[Stored items from a collection]
━━━━━━━━━━
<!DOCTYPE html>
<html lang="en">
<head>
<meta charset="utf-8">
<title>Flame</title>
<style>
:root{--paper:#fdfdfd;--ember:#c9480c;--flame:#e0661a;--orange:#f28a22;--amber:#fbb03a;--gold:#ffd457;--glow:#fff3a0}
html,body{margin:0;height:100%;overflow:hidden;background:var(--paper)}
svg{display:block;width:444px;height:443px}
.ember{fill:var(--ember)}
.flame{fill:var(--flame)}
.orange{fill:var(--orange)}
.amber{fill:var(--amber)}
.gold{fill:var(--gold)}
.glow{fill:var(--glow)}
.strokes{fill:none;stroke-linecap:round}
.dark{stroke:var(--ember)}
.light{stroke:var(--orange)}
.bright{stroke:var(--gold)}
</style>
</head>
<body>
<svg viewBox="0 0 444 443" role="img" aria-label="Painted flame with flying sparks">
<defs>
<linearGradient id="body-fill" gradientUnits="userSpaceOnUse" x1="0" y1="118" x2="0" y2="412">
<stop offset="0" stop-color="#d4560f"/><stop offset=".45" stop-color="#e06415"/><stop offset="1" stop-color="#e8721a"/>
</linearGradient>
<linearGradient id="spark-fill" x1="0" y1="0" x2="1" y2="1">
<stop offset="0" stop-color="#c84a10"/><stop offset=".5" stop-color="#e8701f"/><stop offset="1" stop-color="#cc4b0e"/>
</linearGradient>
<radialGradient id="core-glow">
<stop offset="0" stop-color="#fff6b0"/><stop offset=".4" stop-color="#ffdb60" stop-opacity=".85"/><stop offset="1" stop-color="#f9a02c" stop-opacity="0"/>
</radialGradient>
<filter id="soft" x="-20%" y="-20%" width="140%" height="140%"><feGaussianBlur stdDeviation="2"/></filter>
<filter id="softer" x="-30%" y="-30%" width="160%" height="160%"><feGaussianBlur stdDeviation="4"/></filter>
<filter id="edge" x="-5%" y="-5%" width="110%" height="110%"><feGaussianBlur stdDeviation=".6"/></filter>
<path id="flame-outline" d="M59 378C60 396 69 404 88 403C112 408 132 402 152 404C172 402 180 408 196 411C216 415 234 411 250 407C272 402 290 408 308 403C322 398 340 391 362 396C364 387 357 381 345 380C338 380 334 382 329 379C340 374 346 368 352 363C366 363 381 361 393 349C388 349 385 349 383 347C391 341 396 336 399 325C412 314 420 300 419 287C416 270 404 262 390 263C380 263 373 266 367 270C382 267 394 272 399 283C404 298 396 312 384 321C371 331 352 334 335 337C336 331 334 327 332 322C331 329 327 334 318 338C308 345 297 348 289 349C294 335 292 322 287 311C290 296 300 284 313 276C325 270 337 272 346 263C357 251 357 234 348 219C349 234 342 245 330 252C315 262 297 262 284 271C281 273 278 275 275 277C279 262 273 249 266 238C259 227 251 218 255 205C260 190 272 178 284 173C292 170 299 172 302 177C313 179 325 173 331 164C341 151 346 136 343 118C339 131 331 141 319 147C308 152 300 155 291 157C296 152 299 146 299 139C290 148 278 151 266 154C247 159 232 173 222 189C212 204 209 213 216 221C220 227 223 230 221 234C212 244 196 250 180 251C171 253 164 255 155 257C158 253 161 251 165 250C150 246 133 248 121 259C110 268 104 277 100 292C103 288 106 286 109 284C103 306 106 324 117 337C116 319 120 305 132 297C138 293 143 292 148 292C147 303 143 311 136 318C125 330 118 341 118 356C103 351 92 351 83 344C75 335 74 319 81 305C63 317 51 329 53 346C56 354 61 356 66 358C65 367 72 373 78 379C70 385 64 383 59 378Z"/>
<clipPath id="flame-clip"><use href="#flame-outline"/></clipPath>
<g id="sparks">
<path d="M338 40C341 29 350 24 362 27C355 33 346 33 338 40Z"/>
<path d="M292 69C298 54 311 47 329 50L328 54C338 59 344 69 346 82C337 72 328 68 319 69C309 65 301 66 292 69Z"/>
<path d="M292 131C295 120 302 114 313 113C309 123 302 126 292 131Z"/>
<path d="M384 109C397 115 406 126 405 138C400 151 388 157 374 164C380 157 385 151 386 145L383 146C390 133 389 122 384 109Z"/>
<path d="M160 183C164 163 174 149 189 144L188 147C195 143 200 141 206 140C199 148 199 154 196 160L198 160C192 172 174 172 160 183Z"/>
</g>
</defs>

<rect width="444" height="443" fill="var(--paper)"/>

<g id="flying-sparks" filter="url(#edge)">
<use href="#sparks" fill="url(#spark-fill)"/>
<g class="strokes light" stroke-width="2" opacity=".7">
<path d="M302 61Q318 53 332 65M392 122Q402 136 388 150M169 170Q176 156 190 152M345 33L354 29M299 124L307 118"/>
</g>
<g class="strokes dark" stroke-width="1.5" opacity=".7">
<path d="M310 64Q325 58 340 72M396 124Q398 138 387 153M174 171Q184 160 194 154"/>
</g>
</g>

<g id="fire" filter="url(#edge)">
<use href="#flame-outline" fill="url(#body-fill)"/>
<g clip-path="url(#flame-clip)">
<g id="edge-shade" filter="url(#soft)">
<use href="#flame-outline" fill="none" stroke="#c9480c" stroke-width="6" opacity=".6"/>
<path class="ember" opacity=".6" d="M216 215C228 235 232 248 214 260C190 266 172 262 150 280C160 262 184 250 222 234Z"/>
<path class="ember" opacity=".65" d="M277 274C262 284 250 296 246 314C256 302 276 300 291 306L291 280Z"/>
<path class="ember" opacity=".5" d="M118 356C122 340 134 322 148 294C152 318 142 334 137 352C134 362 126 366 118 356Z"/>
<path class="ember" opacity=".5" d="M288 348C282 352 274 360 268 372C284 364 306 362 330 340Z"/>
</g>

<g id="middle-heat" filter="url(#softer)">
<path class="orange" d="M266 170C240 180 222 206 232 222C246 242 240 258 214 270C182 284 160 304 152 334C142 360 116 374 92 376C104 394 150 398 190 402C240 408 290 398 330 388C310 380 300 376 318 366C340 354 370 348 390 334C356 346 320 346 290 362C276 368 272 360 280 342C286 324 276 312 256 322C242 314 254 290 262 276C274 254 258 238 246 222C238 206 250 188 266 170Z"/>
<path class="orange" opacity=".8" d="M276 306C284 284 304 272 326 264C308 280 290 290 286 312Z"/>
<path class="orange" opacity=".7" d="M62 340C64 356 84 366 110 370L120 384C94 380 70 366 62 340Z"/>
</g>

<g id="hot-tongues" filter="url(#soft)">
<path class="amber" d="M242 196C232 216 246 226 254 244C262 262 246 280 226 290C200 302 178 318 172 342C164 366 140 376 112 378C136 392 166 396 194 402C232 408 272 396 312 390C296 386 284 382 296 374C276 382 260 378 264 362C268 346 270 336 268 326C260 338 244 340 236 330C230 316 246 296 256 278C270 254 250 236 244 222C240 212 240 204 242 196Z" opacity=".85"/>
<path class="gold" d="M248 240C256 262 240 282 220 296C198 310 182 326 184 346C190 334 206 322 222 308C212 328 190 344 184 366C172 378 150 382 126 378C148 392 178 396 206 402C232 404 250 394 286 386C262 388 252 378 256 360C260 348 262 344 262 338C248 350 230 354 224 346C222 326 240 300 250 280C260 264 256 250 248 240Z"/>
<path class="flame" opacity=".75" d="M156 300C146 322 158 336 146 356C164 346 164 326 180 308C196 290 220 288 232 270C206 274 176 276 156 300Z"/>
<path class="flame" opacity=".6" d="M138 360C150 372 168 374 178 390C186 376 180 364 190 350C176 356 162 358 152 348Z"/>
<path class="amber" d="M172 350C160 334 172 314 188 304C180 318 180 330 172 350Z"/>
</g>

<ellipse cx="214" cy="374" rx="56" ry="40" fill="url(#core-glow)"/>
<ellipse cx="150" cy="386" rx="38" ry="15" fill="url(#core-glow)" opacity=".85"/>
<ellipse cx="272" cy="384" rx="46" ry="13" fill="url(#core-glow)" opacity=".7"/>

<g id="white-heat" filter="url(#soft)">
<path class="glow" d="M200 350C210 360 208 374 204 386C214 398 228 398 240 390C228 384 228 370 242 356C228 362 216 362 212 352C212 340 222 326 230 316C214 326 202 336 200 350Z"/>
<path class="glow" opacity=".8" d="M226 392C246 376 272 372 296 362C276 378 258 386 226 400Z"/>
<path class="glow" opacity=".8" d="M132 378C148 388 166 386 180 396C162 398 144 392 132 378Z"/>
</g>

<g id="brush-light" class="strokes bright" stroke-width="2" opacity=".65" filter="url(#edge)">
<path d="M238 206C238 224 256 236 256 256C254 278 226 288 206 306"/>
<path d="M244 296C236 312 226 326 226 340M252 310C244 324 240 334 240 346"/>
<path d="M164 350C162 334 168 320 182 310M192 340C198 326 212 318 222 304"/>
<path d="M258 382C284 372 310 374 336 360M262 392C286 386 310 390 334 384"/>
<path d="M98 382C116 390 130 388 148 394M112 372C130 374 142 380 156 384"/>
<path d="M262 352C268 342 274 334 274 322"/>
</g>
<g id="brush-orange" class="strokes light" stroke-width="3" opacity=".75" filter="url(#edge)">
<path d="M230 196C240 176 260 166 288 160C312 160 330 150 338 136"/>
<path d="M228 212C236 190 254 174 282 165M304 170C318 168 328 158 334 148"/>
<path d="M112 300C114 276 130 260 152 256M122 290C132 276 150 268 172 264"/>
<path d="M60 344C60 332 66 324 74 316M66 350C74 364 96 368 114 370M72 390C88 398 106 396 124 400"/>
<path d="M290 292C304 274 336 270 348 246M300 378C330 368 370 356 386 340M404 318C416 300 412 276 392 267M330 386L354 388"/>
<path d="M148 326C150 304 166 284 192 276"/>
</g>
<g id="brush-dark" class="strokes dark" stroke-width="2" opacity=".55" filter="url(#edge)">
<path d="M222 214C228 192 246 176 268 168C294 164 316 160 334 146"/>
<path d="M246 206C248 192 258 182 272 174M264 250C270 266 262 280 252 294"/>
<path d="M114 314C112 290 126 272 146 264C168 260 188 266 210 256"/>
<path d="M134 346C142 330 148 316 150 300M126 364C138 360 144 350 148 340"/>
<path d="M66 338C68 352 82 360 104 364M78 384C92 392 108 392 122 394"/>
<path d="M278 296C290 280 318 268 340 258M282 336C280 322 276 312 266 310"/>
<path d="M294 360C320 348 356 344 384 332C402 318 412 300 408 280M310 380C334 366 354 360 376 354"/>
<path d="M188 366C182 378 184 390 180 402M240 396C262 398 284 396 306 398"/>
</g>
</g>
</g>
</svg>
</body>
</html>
━━━━━━━━━━
> _WORK ORDER_
An exact copy of the lines above between the line holding "306C284 284 304" and the line holding "196C232 216 246", inclusive, is the whole answer.

> _REPLY TO THE TASK_
<path class="orange" opacity=".8" d="M276 306C284 284 304 272 326 264C308 280 290 290 286 312Z"/>
<path class="orange" opacity=".7" d="M62 340C64 356 84 366 110 370L120 384C94 380 70 366 62 340Z"/>
</g>

<g id="hot-tongues" filter="url(#soft)">
<path class="amber" d="M242 196C232 216 246 226 254 244C262 262 246 280 226 290C200 302 178 318 172 342C164 366 140 376 112 378C136 392 166 396 194 402C232 408 272 396 312 390C296 386 284 382 296 374C276 382 260 378 264 362C268 346 270 336 268 326C260 338 244 340 236 330C230 316 246 296 256 278C270 254 250 236 244 222C240 212 240 204 242 196Z" opacity=".85"/>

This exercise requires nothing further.